Digital Forensics: Artifact Profile – UserAssist

APPLICATION NAME: UserAssist
CATEGORY: Operating System
RELATED ARTIFACTS: None
OPERATING SYSTEMS: Windows
SOURCE LOCATION:
NTUSER.DAT – SOFTWARE\Microsoft\Windows\CurrentVersion\Explorer\UserAssist\

Importance to Investigators

Windows contains a number of registry entries under UserAssist that allows investigators to see what programs were recently executed on a system. This can be extremely valuable in an investigation where an examiner wishes to see if a particular application was run, such as an encryption or wiping tool. Unlike prefetch files, UserAssist data will include information on whether an application was run from a shortcut (LNK file) or directly from the executable. This provides examiners with additional context around the execution of a program.

There are some slight differences when examining UserAssist data on Windows XP versus Vista+. On Windows XP, you will see a prefix starting with UEME_RUNCPL, RUNPATH, or something similar. The prefix will help indicate how the user executed the program or link. Some of the most common and valuable prefixes tend to be:

RUNPATH – Data about executed programs

RUNCPL – Data about executed control applets (.cpl)

RUNPIDL – Data about a file executed from a PDIL

In Windows Vista+, the UEME prefixes have been removed but examiners can still gain valuable data from the UserAssist key, which is in the same location.

UserAssist Recovery with Magnet Forensics

Magnet Forensics tools will parse the UserAssist registry data and decode the ROT13 encoded data, providing examiners with the file name and path, application run count, associated user, and the date/time when the program was last executed.
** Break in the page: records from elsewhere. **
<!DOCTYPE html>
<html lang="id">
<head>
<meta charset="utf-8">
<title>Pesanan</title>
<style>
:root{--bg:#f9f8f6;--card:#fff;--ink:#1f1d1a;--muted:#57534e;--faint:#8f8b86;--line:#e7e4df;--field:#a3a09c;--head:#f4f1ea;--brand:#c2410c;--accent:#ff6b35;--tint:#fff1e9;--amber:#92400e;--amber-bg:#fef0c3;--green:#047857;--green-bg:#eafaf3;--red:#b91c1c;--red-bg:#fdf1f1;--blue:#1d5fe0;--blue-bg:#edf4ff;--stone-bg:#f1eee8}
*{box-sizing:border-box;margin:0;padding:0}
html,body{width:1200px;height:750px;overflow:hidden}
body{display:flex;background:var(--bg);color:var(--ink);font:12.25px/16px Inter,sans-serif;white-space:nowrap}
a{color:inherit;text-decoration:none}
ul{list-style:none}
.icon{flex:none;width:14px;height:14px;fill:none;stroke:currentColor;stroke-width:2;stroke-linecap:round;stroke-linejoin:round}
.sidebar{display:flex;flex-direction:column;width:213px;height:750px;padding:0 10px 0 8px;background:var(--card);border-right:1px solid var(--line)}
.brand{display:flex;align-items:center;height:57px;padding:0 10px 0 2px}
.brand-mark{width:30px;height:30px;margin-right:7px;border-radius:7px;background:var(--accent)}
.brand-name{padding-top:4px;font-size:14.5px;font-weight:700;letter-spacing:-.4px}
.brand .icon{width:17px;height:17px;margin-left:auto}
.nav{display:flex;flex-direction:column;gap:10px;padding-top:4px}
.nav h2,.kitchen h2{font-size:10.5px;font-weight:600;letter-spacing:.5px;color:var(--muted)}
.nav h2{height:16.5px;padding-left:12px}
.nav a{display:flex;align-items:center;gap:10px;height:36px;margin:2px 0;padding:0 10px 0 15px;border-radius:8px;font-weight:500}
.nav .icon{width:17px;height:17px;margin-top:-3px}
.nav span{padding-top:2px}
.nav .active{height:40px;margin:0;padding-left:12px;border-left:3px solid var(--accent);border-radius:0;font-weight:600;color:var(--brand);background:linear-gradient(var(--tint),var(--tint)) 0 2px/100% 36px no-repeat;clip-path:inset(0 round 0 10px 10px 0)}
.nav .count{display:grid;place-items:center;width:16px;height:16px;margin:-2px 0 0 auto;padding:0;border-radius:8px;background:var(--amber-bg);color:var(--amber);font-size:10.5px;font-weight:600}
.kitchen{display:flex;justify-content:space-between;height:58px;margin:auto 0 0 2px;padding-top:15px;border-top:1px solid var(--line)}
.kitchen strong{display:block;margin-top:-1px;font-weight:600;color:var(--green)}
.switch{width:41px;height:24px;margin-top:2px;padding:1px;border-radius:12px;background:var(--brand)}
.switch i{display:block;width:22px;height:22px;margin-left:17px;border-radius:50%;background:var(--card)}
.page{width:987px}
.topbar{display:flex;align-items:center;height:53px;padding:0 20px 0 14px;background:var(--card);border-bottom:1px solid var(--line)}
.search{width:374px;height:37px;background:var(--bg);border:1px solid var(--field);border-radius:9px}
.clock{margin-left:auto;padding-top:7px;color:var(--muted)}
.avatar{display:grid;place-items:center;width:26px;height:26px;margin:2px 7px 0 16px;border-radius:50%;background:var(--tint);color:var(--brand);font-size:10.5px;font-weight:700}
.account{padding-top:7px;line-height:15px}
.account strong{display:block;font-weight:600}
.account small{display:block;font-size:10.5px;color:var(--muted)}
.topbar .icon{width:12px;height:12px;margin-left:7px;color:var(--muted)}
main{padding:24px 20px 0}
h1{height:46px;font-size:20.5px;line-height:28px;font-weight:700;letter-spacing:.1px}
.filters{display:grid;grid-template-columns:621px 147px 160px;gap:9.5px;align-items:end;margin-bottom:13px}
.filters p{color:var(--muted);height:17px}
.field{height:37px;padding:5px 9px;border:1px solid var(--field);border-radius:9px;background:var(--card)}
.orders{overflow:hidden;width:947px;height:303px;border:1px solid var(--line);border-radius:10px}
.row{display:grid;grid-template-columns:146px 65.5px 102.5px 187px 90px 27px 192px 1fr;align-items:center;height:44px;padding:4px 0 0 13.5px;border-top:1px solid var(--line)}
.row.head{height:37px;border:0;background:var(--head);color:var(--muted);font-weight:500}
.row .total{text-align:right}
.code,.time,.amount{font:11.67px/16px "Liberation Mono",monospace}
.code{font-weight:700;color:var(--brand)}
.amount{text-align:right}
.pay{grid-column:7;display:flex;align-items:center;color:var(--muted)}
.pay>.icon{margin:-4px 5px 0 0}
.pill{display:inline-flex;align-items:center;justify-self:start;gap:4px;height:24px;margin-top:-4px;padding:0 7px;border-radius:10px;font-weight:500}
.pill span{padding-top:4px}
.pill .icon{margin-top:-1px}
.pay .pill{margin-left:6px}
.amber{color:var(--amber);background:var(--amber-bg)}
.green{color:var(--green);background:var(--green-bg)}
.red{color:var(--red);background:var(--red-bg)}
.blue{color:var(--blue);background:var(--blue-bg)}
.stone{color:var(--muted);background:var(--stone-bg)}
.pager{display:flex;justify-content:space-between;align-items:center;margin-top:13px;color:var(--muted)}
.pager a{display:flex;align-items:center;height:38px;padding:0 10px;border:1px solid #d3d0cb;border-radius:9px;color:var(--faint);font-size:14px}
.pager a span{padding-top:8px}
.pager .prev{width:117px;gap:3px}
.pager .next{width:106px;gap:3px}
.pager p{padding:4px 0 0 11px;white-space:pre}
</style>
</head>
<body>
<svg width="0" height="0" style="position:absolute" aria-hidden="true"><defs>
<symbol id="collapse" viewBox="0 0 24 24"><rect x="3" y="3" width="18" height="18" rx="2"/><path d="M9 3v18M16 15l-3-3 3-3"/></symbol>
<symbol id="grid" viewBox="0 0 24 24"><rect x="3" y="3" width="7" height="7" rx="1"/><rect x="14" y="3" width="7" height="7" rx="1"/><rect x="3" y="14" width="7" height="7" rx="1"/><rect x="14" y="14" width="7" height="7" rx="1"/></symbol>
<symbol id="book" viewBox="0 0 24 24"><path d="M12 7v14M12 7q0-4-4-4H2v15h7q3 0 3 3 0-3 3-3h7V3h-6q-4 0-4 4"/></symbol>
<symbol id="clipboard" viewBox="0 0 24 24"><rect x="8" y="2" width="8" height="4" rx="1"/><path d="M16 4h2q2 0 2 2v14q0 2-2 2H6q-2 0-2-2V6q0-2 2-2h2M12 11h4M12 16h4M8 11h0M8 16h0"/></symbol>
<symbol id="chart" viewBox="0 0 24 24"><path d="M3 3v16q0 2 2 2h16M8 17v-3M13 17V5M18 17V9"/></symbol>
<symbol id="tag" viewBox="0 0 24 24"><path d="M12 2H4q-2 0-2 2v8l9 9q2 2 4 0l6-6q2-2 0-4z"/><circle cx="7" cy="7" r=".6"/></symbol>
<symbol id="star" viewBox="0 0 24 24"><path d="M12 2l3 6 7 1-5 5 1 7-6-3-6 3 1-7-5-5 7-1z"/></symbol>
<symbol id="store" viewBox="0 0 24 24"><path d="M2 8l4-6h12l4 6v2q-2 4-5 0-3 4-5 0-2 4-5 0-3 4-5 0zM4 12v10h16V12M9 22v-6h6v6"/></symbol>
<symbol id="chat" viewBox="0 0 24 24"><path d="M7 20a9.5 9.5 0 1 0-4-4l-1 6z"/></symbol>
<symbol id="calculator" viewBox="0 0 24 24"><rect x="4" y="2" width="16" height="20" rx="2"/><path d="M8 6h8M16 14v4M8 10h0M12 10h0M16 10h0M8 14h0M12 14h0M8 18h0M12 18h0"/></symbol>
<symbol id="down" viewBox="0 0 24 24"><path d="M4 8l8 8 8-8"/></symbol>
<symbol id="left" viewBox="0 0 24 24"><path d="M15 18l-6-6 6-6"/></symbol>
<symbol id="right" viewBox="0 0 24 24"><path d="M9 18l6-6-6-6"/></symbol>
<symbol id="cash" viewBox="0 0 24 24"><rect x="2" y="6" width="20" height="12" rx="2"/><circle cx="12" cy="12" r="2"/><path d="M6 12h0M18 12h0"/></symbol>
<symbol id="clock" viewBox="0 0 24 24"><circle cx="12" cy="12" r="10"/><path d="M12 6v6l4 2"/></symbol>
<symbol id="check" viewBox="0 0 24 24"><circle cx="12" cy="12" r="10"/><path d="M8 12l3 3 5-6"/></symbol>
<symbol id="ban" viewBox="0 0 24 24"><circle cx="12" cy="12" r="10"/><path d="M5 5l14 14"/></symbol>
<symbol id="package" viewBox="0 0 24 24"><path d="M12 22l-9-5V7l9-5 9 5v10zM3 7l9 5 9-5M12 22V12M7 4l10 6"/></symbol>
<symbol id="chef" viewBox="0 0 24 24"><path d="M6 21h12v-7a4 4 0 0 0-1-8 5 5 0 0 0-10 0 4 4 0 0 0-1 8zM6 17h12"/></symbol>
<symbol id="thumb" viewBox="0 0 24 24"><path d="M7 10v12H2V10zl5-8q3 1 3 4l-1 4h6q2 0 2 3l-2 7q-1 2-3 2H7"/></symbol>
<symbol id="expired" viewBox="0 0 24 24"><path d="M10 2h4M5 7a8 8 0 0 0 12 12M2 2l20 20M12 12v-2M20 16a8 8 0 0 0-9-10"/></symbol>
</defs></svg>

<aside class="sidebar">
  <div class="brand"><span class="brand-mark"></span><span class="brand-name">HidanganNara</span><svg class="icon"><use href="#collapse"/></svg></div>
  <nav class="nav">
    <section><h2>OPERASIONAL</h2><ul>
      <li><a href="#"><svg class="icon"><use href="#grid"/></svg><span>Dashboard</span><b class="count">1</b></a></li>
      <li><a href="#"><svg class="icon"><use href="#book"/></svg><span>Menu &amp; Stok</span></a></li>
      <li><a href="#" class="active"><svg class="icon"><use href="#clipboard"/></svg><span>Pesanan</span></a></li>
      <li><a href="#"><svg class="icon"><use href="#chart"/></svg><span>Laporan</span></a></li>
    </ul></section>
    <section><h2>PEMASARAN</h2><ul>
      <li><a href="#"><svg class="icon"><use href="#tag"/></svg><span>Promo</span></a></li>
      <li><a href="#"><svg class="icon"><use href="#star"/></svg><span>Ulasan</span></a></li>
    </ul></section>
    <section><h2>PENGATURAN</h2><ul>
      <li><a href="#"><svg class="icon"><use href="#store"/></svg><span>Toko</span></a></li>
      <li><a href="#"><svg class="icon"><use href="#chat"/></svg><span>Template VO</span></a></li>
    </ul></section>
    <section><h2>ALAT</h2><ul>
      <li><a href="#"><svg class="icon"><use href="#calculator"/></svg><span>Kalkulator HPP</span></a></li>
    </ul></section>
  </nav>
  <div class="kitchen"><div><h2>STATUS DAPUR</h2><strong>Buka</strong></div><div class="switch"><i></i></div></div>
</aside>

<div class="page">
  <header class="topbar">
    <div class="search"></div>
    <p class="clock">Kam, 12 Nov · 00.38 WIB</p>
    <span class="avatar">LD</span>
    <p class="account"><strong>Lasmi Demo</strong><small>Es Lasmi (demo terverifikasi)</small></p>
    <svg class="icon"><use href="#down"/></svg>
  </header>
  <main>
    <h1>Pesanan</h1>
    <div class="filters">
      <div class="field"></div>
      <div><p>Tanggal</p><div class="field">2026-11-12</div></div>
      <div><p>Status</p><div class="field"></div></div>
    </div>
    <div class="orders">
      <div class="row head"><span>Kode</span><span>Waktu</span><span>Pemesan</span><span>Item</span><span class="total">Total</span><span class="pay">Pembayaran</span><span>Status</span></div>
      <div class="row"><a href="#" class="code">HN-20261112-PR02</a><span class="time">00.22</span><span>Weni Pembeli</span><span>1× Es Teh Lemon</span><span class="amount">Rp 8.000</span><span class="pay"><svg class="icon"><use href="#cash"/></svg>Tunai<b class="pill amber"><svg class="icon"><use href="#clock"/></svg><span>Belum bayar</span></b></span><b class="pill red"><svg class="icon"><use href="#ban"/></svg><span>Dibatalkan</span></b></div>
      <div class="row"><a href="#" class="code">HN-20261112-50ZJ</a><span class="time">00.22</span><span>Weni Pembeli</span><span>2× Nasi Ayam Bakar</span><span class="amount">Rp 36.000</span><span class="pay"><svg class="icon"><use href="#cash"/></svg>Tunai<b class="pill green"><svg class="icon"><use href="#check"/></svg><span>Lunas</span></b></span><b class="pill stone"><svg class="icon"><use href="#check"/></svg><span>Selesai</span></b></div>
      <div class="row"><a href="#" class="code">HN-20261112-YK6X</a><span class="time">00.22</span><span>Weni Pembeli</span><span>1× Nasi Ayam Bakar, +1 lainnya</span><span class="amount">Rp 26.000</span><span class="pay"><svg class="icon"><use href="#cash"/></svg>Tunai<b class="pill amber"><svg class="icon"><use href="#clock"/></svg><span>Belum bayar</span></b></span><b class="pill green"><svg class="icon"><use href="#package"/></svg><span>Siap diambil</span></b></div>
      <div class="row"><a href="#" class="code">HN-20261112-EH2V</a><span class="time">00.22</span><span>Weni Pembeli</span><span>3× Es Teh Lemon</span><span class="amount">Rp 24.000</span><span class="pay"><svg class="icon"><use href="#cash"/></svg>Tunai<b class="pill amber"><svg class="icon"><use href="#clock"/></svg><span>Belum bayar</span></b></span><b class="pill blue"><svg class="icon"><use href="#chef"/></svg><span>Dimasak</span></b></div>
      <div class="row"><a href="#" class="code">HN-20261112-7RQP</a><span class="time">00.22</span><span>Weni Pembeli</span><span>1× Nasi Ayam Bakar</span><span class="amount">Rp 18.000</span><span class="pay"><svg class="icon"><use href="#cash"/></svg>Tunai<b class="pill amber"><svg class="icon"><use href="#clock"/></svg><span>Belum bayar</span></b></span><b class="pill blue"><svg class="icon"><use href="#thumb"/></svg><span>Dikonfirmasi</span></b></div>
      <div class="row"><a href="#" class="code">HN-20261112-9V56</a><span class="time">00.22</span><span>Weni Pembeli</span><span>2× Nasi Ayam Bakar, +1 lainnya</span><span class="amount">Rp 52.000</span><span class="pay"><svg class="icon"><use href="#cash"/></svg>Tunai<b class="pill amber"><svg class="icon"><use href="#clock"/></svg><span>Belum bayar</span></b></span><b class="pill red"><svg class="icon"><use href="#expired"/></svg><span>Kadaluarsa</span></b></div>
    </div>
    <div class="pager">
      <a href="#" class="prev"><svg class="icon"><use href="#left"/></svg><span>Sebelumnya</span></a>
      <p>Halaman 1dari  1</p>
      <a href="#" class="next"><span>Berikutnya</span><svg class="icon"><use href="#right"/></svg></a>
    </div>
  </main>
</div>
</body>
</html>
Depending on how the program was executed, Magnet Foreniscs tools may report either the path or a GUID/path combination for a given entry. The path entries are straightforward and help indicate where a program or link was executed from, but the GUID requires some interpretation. These GUIDs represent common paths on a system, such as a user’s APPDATA folder, system32, or other locations that are commonly mapped. Magnet Forensics tools do not map these GUIDs for the examiner. For a list of Known Folders and their associated GUID, please reference this Microsoft page: Known Folder GUIDs for File Dialog Custom Places